Last night’s James May’s Cars of the People on BBC2 brought back some memories as he took to the wheel of eastern bloc cars like the Trabant and Lada. Back in the early 1990s, as a direct marketing copywriter at the Leeds advertising agency, Poulter plc, I wrote a number of mail-packs and leaflets for Lada. Before that, at Leeds advertising agency, BRAHM, I did the odd bit of copywriting for another eastern bloc car – Yugo – a brand used by Zastava Automobiles for export markets. I’ve just come across an old Yugo ad (see left) from when I was a copywriter at BRAHM advertising (NB I didn’t write the copy for the ad and I can’t remember who did). Continue reading “Ah, fond memories of advertising eastern bloc cars…”
It’s this commercial for Alka-Seltzer from 1997 with a voiceover by Sir Donald Sinden and the tagline Alka-Seltzer: When you’ve eaten something you shouldn’t have. Why do I like it? Because it’s so incredibly simple – and it makes me chuckle. I only ever saw it on TV once. But the fact that it remained ingrained in my memory is testament to the fact that, IMO, it’s a fantastic ad. (My only gripe is that I feel the final word – have – in the tagline doesn’t need to be there??) The Independent Television Commission received 40 complaints about the commercial because of the implications of cannibalism. Thankfully, the ITC didn’t uphold the complaints.
What’s the best way to advertise an electronically controlled toilet that shoots a spray of water towards your private parts once you’ve finished doing your business? Well, the Germans seem to think that ballet dancers dancing on water in slow motion is the way to do it – sensually drenching themselves in H2O as they leap through walls of crystal clear water and so on. Well, I guess it’s a tad more tasteful than their other ad, possibly, which shows the toilet in action with what appears to be a ghost using it. (Note the bum/butt-shaped heart logo…)
As an amateur writer / author as well as a professional copywriter, I’ve published a handful of e-books – on Kindle and via other e-book distributors. I’ve also self-published the same books in print form and I always charge less for the e-books. After all, there are zero costs to me once I’ve formatted my manuscript for Kindle or whatever, which is pretty simple when you know how. I also get higher royalties for e-books. So the reader gets a cheaper book, the carbon footprint of producing and fulfilling the book is nigh on zero and I get a higher royalty. Everybody wins. Continue reading “Why are e-books subject to VAT when printed books are not?”

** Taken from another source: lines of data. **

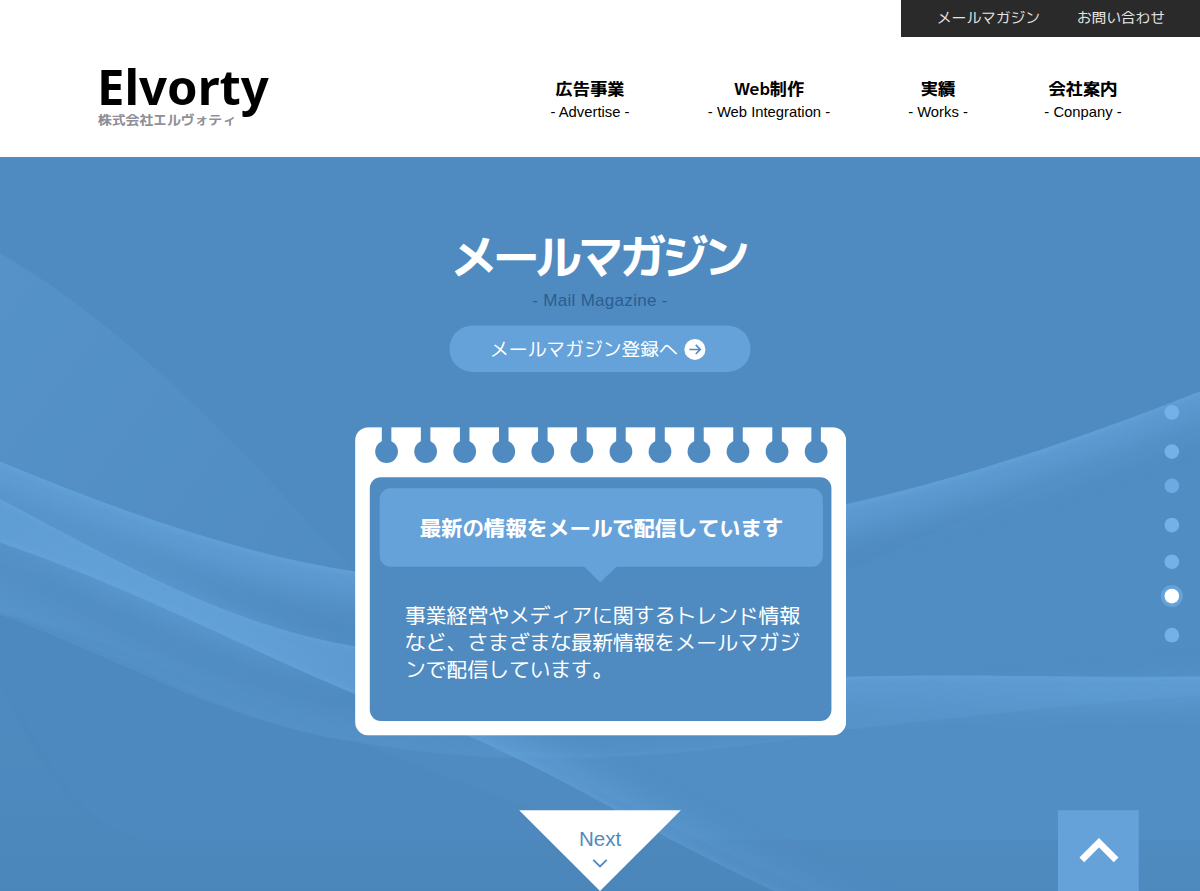
<!DOCTYPE html>
<html lang="ja">
<head>
<meta charset="utf-8">
<title>メールマガジン | Elvorty</title>
<link rel="stylesheet" href="https://fonts.googleapis.com/css2?family=Arimo:wght@400;500&family=M+PLUS+1p:wght@400;500;700;800&family=Noto+Sans:wght@700&display=swap">
<style>
:root {
  --blue: #4f8bc0;
  --sky: #65a2d9;
  --dot: #74b1e8;
  --navy: #2b5d91;
  --ink: #000;
  --bar: #2a2a2a;
  --bar-text: #e6e6e6;
  --grey: #8f8f98;
  --white: #fff;
  --jp: "M PLUS 1p", sans-serif;
  --latin: "Arimo", Arial, sans-serif;
}
* { box-sizing: border-box; margin: 0; padding: 0; }
html, body { width: 1200px; height: 891px; overflow: hidden; }
body { position: relative; background: var(--white); color: var(--ink); font-family: var(--jp); }
a { color: inherit; text-decoration: none; }
ul { list-style: none; }
.header { position: absolute; inset: 0 0 auto 0; height: 157px; background: var(--white); }
.utility { position: absolute; top: 0; right: 0; width: 299px; height: 37px; background: var(--bar); color: var(--bar-text); font-size: 14.7px; line-height: 35px; }
.utility li { position: absolute; top: 0; white-space: nowrap; }
.utility .magazine { left: 36px; }
.utility .contact { left: 176px; }
.brand { position: absolute; left: 97px; top: 53px; width: 180px; height: 80px; white-space: nowrap; }
.brand-name { display: block; font: 700 49px/67px "Noto Sans", sans-serif; }
.brand-company { position: absolute; left: 1px; top: 58px; font-size: 13.8px; line-height: 18px; font-weight: 700; color: var(--grey); }
.nav li { position: absolute; left: var(--x); top: 77px; transform: translateX(-50%); text-align: center; white-space: nowrap; }
.nav strong { display: block; font-size: 17.2px; line-height: 24px; font-weight: 700; }
.nav span { display: block; font: 400 14.8px/22px var(--latin); }
.stage { position: absolute; left: 0; top: 157px; width: 1200px; height: 734px; background: var(--blue); overflow: hidden; }
.artwork { position: absolute; left: 0; top: 0; width: 1200px; height: 891px; }
.content { position: absolute; inset: 0; color: var(--white); }
.content > * { position: absolute; white-space: nowrap; }
.title { left: 0; width: 1200px; top: 221px; text-align: center; font-size: 47px; line-height: 70px; font-weight: 700; letter-spacing: -4.9px; text-indent: -4px; }
.subtitle { left: 0; width: 1200px; top: 289px; text-align: center; font: 400 17px/24px var(--latin); letter-spacing: .3px; color: var(--navy); }
.register { left: 449px; top: 326px; width: 302px; height: 46px; padding-left: 41px; font-size: 18.8px; line-height: 47px; }
.note-heading { left: 380px; width: 443px; top: 510px; text-align: center; font-size: 21.4px; line-height: 36px; font-weight: 700; }
.note-body { left: 405px; top: 602px; font-size: 20.8px; line-height: 27px; }
.next { left: 519px; width: 162px; top: 811px; height: 80px; text-align: center; font: 500 20.5px/55px var(--latin); color: var(--blue); }
.page-top { left: 1058px; top: 811px; width: 81px; height: 80px; }
</style>
</head>
<body>
<div class="stage"></div>

<svg class="artwork" viewBox="0 0 980 728" preserveAspectRatio="none" aria-hidden="true">
  <defs>
    <filter id="soft" filterUnits="userSpaceOnUse" x="-80" y="80" width="1140" height="780"><feGaussianBlur stdDeviation="13"/></filter>
    <filter id="fine" filterUnits="userSpaceOnUse" x="-80" y="80" width="1140" height="780"><feGaussianBlur stdDeviation="2.5"/></filter>
    <linearGradient id="veil" x1="0" y1="0" x2="1" y2="1">
      <stop offset="0" stop-color="#66a4dc" stop-opacity=".28"/>
      <stop offset="1" stop-color="#66a4dc" stop-opacity="0"/>
    </linearGradient>
    <linearGradient id="depth" x1="0" y1="0" x2="0" y2="1">
      <stop offset="0" stop-color="#4a84b8" stop-opacity="0"/>
      <stop offset="1" stop-color="#447db2" stop-opacity=".32"/>
    </linearGradient>
    <linearGradient id="fall-fade" gradientUnits="userSpaceOnUse" x1="300" y1="560" x2="670" y2="740">
      <stop offset="0" stop-color="#6caae2"/>
      <stop offset="1" stop-color="#6caae2" stop-opacity=".35"/>
    </linearGradient>
    <clipPath id="stage-area"><rect y="128" width="980" height="600"/></clipPath>

    <path id="crest-high" d="M-40 360C80 412 190 452 290 467C440 486 590 450 691 412C800 388 905 350 1020 304"/>
    <path id="crest-mid" d="M-40 386C90 455 180 510 290 528C430 560 560 556 691 553C800 550 900 555 1020 552"/>
    <path id="crest-low" d="M-40 490C60 515 170 590 290 606C420 630 560 620 691 596C800 585 900 572 1020 566"/>
    <path id="crest-fall" d="M-40 430C120 480 230 548 330 582C430 612 540 690 660 740L800 800"/>
    <clipPath id="under-high"><path d="M-40 360C80 412 190 452 290 467C440 486 590 450 691 412C800 388 905 350 1020 304V760H-40Z"/></clipPath>
    <clipPath id="under-mid"><path d="M-40 386C90 455 180 510 290 528C430 560 560 556 691 553C800 550 900 555 1020 552V760H-40Z"/></clipPath>
    <clipPath id="over-low"><path d="M-40 490C60 515 170 590 290 606C420 630 560 620 691 596C800 585 900 572 1020 566V100H-40Z"/></clipPath>
    <clipPath id="over-fall"><path d="M-40 430C120 480 230 548 330 582C430 612 540 690 660 740L800 800H1020V100H-40Z"/></clipPath>

    <g id="ring-hole">
      <rect x="-3.9" y="346" width="7.8" height="18"/>
      <circle cy="369" r="9.3"/>
    </g>
    <mask id="note-paper" maskUnits="userSpaceOnUse" x="280" y="340" width="420" height="270">
      <rect x="290" y="349" width="401" height="252" rx="11" fill="#fff"/>
      <g fill="#000">
        <use href="#ring-hole" x="315.7"/><use href="#ring-hole" x="347.6"/><use href="#ring-hole" x="379.5"/>
        <use href="#ring-hole" x="411.4"/><use href="#ring-hole" x="443.3"/><use href="#ring-hole" x="475.2"/>
        <use href="#ring-hole" x="507.1"/><use href="#ring-hole" x="539"/><use href="#ring-hole" x="570.8"/>
        <use href="#ring-hole" x="602.7"/><use href="#ring-hole" x="634.6"/><use href="#ring-hole" x="666.5"/>
      </g>
    </mask>
  </defs>

  <g id="waves" clip-path="url(#stage-area)" fill="none">
    <path d="M0 207C110 270 210 380 300 480L290 600C180 570 90 520 0 500Z" fill="url(#veil)"/>
    <path d="M0 540C40 640 80 686 125 686H980V728H0Z" fill="url(#depth)"/>
    <path d="M0 502C90 522 170 590 290 606L500 686H125C75 686 40 640 0 560Z" fill="#4782b8" opacity=".22"/>
    <path d="M691 553C800 550 900 555 980 552V728H660C600 700 480 640 400 612C520 622 620 606 691 596Z" fill="#66a4dc" opacity=".13"/>
    <g clip-path="url(#under-high)" stroke="#68a6de">
      <use href="#crest-high" stroke-width="44" filter="url(#soft)" opacity=".62"/>
      <use href="#crest-high" stroke-width="5" filter="url(#fine)" opacity=".55"/>
    </g>
    <path d="M691 466C800 420 900 374 980 350V552C900 555 800 550 691 553Z" fill="#66a4dc" opacity=".07"/>
    <g clip-path="url(#under-mid)" stroke="#68a6de">
      <use href="#crest-mid" stroke-width="42" filter="url(#soft)" opacity=".6"/>
      <use href="#crest-mid" stroke-width="4" filter="url(#fine)" opacity=".6"/>
    </g>
    <g clip-path="url(#over-fall)" stroke="url(#fall-fade)">
      <use href="#crest-fall" stroke-width="34" filter="url(#soft)" opacity=".6"/>
      <use href="#crest-fall" stroke-width="4" filter="url(#fine)" opacity=".5"/>
    </g>
    <g clip-path="url(#over-low)" stroke="#68a6de">
      <use href="#crest-low" stroke-width="24" filter="url(#soft)" opacity=".35"/>
    </g>
  </g>

  <g id="register-button">
    <rect x="367" y="266" width="246" height="38" rx="19" fill="var(--sky)"/>
    <circle cx="567.5" cy="285.5" r="8.6" fill="var(--white)"/>
    <path d="M563 285.5H571.6M568.2 281.8L571.9 285.5L568.2 289.2" fill="none" stroke="var(--blue)" stroke-width="1.3"/>
  </g>

  <g id="note">
    <rect x="290" y="349" width="401" height="252" fill="var(--white)" mask="url(#note-paper)"/>
    <rect x="302" y="390" width="377" height="199" rx="9" fill="var(--blue)"/>
    <rect x="310" y="399" width="362" height="64" rx="9" fill="var(--sky)"/>
    <path d="M476.500 462.500H504L490.200 476Z" fill="var(--sky)"/>
  </g>

  <g id="section-dots" fill="var(--dot)">
    <circle cx="957" cy="337" r="6"/><circle cx="957" cy="369" r="6"/>
    <circle cx="957" cy="397" r="6" opacity=".8"/><circle cx="957" cy="429" r="6"/>
    <circle cx="957" cy="459" r="6"/><circle cx="957" cy="519" r="6"/>
    <circle cx="957" cy="487" r="9" fill="var(--sky)"/>
    <circle cx="957" cy="487" r="6" fill="var(--white)"/>
  </g>

  <g id="next-arrow">
    <path d="M424 662H556L490 728Z" fill="var(--white)"/>
    <path d="M484.500 702.500L490 708L495.500 702.500" fill="none" stroke="var(--blue)" stroke-width="1.5"/>
  </g>

  <g id="page-top-button">
    <rect x="864" y="662" width="66" height="66" fill="var(--sky)"/>
    <path d="M883.500 702.500L897.500 688.500L911.500 702.500" fill="none" stroke="var(--white)" stroke-width="5.500"/>
  </g>
</svg>

<header class="header">
  <ul class="utility">
    <li class="magazine"><a href="#">メールマガジン</a></li>
    <li class="contact"><a href="#">お問い合わせ</a></li>
  </ul>
  <a class="brand" href="#">
    <span class="brand-name">Elvorty</span>
    <span class="brand-company">株式会社エルヴォティ</span>
  </a>
  <nav class="nav">
    <ul>
      <li style="--x:590px"><a href="#"><strong>広告事業</strong><span>- Advertise -</span></a></li>
      <li style="--x:769px"><a href="#"><strong>Web制作</strong><span>- Web Integration -</span></a></li>
      <li style="--x:938px"><a href="#"><strong>実績</strong><span>- Works -</span></a></li>
      <li style="--x:1083px"><a href="#"><strong>会社案内</strong><span>- Conpany -</span></a></li>
    </ul>
  </nav>
</header>

<main class="content">
  <h1 class="title">メールマガジン</h1>
  <p class="subtitle">- Mail Magazine -</p>
  <a class="register" href="#">メールマガジン登録へ</a>
  <h2 class="note-heading">最新の情報をメールで配信しています</h2>
  <p class="note-body">事業経営やメディアに関するトレンド情報<br>など、さまざまな最新情報をメールマガジ<br>ンで配信しています。</p>
  <a class="next" href="#">Next</a>
  <a class="page-top" href="#" aria-label="ページの先頭へ"></a>
</main>
</body>
</html>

It always makes me chuckle when I’m overseas and come across an ‘English translation’ where they haven’t quite got it right. The following, on an official notice above the gates welcoming visitors to the city of Lucca, Tuscany, is one of the better translations I’ve seen: Continue reading “Please ALWAYS run your language translations past a native speaker / copywriter before going to print”
It’s almost Friday – and Friday is Invoicing Day at Creative Copy Copywriting Services. It’s also Chasing Up Overdue Invoices Day. It never fails to astonish me how businesses differ when it comes to paying external suppliers like copywriters. Some of my clients (my favourite clients… ha ha, I wonder why…) pay the instant I send the invoice. Others (better still!) offer to pay in advance. And then there are the stragglers… Those businesses that stipulate 30 days or whatever but fail to keep to their side of the bargain. So I have to chase them up, often more than once. Sometimes over and over again. Continue reading “Talking about collecting money…”